**MATERIAL SUPPLIED:**
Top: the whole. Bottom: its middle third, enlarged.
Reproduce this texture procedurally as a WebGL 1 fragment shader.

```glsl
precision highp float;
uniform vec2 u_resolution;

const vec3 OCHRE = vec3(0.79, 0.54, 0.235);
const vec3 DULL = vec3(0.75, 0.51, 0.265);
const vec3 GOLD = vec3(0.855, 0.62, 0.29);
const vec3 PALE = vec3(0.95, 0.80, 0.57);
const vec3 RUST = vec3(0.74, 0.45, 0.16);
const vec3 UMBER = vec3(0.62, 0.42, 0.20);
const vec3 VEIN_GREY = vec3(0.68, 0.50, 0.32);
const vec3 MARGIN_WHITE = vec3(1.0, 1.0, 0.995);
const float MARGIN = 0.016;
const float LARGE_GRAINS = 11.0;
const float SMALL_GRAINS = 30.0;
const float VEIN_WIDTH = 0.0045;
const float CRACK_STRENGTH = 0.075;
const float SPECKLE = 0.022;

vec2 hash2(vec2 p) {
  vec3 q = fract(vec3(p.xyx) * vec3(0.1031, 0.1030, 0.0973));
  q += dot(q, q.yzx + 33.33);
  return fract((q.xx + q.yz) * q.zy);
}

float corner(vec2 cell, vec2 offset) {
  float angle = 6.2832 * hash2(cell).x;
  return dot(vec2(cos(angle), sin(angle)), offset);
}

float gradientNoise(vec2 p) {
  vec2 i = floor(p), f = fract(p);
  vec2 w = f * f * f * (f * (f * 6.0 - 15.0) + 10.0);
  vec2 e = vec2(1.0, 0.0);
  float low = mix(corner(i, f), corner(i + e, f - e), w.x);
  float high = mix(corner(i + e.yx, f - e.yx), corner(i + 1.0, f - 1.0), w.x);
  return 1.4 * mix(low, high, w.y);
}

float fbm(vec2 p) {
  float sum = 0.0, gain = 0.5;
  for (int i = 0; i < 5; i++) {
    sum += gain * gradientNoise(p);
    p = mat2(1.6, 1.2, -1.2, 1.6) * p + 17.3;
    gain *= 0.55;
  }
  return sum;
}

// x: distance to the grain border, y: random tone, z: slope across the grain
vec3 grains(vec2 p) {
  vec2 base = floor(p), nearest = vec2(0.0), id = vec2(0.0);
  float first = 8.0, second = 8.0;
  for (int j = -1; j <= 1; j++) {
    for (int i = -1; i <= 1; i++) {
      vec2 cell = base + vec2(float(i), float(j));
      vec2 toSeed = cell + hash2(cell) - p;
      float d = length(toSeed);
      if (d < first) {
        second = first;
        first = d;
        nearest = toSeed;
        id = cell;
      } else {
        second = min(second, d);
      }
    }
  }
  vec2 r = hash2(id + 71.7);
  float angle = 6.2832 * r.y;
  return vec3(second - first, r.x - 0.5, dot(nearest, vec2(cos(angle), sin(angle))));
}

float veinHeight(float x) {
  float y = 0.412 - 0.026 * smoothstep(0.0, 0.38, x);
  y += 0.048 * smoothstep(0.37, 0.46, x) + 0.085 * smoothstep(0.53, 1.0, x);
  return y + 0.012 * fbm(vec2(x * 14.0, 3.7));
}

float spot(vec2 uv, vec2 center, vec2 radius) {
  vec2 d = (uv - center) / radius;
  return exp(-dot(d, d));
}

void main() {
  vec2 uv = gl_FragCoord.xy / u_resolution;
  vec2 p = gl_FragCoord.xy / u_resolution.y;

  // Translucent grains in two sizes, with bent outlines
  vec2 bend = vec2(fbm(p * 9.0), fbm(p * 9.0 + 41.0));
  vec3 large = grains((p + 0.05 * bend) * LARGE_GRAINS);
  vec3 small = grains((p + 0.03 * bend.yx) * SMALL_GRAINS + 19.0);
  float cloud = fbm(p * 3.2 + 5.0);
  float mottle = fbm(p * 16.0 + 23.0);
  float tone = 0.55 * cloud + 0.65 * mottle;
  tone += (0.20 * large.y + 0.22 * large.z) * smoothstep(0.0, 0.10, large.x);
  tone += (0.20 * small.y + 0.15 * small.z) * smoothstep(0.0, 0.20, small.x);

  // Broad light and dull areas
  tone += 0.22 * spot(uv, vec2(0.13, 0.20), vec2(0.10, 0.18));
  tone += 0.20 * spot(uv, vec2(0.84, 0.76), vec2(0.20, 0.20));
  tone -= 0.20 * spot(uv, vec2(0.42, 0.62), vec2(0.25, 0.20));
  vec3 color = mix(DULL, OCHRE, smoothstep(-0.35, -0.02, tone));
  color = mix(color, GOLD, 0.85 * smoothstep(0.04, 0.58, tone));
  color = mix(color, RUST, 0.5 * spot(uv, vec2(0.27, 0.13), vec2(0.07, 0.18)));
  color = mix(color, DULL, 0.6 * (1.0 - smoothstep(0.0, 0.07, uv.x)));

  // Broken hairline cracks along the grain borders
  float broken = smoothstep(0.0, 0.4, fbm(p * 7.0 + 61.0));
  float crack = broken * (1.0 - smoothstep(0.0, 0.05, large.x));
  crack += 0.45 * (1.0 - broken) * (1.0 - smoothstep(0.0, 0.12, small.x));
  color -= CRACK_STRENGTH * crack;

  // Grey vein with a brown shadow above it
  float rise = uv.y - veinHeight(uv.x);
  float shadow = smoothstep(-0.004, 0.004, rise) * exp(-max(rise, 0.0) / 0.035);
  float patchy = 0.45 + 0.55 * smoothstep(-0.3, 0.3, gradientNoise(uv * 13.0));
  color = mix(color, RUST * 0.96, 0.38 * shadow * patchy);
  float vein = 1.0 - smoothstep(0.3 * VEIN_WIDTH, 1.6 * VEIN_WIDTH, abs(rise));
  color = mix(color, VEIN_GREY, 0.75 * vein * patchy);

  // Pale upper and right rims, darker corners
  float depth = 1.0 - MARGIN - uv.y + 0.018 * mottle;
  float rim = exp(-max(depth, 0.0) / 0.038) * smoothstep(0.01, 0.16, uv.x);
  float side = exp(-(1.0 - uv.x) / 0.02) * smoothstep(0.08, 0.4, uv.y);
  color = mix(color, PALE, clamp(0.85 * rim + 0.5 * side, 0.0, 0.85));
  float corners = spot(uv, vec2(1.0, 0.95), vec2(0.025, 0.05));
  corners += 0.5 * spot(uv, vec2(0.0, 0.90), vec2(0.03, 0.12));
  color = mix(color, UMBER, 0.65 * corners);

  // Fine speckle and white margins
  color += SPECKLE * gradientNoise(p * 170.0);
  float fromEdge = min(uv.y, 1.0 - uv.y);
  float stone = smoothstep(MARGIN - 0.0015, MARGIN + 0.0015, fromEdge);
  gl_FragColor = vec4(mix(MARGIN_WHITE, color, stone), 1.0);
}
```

...

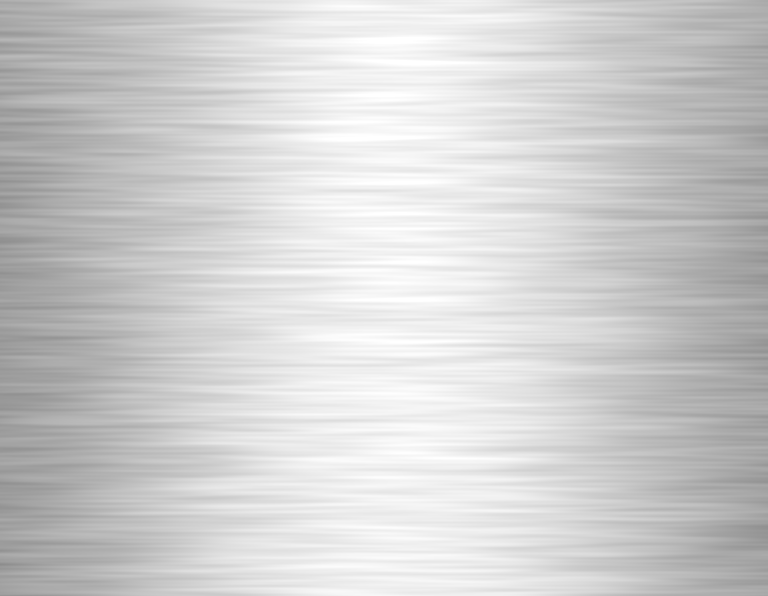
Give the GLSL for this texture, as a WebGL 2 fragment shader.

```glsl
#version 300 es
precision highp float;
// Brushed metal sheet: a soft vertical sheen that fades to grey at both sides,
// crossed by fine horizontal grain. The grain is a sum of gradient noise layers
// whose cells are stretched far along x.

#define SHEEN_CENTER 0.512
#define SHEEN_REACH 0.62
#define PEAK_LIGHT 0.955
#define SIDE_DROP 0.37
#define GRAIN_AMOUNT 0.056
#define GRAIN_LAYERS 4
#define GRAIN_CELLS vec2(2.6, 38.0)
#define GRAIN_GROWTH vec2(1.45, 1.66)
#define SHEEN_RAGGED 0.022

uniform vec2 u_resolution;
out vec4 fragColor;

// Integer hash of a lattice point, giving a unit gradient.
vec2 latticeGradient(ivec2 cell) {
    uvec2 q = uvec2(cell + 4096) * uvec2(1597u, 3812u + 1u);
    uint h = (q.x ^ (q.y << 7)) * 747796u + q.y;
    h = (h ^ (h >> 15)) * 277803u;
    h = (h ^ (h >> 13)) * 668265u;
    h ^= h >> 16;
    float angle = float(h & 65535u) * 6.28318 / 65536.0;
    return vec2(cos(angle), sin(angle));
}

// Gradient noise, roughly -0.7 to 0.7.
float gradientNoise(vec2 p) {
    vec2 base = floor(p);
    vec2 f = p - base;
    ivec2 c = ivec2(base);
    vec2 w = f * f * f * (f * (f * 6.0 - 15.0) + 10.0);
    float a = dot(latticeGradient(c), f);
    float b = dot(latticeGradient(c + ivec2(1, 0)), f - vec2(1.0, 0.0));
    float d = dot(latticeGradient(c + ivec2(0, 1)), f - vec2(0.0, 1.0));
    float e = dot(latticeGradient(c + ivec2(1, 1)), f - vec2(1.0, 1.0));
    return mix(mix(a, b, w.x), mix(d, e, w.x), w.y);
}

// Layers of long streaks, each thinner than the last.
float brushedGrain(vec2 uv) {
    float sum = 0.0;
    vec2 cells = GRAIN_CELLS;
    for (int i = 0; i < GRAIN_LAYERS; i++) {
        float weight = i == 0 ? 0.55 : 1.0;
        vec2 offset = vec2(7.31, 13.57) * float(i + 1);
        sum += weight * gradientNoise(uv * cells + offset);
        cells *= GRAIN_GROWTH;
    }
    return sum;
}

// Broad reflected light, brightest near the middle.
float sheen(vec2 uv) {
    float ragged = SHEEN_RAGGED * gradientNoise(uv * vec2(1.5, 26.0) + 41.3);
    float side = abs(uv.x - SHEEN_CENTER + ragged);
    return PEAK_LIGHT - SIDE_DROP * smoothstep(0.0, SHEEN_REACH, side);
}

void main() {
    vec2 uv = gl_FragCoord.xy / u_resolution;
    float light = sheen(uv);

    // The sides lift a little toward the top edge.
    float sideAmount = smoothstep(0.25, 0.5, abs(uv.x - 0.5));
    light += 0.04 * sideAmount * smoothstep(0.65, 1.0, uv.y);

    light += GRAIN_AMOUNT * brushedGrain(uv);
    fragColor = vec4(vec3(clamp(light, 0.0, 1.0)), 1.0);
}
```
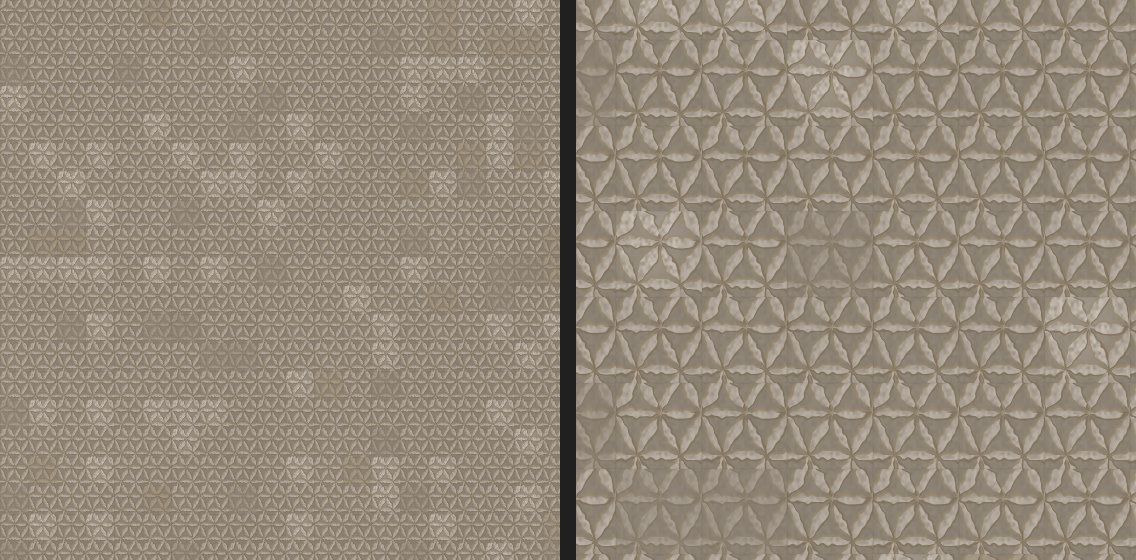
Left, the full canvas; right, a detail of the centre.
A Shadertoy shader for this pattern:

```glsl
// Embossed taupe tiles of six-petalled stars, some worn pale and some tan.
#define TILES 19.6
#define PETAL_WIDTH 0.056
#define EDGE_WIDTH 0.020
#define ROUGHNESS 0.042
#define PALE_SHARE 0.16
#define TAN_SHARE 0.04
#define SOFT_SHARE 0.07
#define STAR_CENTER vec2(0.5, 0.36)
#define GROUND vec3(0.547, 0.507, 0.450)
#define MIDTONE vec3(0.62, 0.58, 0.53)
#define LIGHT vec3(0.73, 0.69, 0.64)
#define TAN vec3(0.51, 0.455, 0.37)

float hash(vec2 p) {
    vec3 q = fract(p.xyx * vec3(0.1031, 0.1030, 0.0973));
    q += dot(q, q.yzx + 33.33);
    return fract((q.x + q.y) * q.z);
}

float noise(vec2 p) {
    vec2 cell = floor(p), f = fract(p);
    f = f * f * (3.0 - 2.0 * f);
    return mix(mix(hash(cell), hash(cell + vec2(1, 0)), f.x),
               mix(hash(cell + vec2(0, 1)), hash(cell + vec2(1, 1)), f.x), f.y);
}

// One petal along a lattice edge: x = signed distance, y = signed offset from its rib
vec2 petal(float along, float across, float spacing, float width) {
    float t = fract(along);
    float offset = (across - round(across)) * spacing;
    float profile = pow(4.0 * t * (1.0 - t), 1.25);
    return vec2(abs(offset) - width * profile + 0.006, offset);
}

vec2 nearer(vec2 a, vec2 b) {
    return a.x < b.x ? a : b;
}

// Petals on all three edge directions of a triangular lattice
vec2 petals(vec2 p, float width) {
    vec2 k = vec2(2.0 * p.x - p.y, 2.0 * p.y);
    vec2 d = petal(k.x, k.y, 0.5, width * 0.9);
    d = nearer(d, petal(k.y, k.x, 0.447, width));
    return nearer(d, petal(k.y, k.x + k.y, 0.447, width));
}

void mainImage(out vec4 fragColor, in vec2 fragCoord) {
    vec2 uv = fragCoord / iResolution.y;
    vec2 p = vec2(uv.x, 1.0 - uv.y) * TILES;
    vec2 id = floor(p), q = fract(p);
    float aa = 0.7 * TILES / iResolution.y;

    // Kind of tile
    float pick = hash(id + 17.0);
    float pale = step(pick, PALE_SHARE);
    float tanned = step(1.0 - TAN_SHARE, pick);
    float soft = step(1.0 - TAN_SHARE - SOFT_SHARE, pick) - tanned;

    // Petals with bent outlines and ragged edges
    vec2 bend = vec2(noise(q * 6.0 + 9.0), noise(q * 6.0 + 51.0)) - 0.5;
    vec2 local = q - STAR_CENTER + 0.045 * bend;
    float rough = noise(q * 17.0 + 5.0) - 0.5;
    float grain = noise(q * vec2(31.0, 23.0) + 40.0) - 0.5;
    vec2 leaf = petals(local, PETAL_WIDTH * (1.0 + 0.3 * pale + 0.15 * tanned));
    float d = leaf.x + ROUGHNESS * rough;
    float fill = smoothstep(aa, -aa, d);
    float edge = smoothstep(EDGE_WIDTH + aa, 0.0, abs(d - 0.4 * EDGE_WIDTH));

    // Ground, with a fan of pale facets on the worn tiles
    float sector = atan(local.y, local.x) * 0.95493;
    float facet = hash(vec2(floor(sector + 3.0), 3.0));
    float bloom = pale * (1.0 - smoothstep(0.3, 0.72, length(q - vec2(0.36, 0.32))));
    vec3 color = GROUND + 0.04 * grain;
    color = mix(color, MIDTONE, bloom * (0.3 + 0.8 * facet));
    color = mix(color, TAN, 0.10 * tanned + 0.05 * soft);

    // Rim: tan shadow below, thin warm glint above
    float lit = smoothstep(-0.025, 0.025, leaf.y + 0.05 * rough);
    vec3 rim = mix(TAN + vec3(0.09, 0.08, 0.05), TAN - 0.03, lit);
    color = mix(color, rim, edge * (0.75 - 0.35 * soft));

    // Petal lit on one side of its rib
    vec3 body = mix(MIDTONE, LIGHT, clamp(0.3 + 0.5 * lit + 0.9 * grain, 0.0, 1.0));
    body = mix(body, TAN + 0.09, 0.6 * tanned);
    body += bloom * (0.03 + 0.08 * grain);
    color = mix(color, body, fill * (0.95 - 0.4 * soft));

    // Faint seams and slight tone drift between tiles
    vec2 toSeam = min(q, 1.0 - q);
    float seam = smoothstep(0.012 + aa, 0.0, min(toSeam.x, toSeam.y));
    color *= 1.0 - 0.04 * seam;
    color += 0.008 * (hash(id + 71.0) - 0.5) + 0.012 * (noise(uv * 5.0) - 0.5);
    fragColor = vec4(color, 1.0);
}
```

...

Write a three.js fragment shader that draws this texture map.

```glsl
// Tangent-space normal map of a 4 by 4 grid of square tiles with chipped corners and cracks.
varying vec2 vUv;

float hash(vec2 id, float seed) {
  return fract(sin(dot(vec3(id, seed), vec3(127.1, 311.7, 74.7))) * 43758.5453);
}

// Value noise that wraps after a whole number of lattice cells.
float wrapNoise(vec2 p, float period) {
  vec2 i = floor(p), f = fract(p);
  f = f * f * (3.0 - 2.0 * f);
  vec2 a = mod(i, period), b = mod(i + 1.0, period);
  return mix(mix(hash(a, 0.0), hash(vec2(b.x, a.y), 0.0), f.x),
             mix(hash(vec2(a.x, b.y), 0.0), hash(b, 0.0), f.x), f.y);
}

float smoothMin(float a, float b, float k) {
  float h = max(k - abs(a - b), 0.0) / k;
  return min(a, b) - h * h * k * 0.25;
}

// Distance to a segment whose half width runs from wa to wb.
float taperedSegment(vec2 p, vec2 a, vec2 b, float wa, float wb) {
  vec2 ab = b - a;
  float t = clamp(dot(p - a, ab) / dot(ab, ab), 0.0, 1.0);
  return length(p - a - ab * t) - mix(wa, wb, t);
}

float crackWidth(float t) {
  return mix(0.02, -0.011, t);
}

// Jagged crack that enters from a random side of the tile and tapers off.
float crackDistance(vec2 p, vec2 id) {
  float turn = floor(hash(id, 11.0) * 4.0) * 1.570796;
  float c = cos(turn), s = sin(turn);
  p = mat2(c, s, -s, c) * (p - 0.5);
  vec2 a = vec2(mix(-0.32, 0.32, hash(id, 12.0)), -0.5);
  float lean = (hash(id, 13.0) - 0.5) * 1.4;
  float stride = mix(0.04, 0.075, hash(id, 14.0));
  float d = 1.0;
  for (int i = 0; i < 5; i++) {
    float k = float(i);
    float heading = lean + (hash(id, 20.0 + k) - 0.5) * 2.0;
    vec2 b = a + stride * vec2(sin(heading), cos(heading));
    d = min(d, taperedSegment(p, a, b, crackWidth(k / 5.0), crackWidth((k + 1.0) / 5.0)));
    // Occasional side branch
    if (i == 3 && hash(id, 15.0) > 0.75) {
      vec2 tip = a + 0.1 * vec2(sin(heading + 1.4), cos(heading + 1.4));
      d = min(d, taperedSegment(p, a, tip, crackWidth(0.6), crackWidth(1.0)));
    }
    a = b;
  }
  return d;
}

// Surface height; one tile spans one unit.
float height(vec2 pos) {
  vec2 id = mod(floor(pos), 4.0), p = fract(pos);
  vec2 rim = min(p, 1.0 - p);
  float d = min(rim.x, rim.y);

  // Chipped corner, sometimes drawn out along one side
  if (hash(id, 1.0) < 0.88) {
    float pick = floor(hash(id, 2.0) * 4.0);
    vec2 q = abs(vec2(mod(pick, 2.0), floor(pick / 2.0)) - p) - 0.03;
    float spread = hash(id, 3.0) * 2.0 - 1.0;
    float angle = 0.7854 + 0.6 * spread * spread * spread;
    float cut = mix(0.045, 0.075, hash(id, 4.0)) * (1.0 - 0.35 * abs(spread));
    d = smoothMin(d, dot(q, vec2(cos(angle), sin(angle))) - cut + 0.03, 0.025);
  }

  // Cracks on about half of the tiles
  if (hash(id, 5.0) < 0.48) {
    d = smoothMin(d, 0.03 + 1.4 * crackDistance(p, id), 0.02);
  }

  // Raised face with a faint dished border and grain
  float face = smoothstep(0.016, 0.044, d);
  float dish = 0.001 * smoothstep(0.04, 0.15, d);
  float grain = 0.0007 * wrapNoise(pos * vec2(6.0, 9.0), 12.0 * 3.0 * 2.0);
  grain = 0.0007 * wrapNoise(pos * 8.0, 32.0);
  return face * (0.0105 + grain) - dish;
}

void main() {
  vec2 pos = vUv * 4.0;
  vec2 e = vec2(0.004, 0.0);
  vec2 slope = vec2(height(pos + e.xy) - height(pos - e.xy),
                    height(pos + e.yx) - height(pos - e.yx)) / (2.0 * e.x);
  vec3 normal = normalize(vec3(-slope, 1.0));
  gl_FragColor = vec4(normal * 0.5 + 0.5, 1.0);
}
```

**ABOUT THIS EXERCISE:** Extract each line holding the word "gradientNoise" from the records.

**EXERCISE RESPONSE:**
float gradientNoise(vec2 p) {
    sum += gain * gradientNoise(p);
  float patchy = 0.45 + 0.55 * smoothstep(-0.3, 0.3, gradientNoise(uv * 13.0));
  color += SPECKLE * gradientNoise(p * 170.0);
float gradientNoise(vec2 p) {
        sum += weight * gradientNoise(uv * cells + offset);
    float ragged = SHEEN_RAGGED * gradientNoise(uv * vec2(1.5, 26.0) + 41.3);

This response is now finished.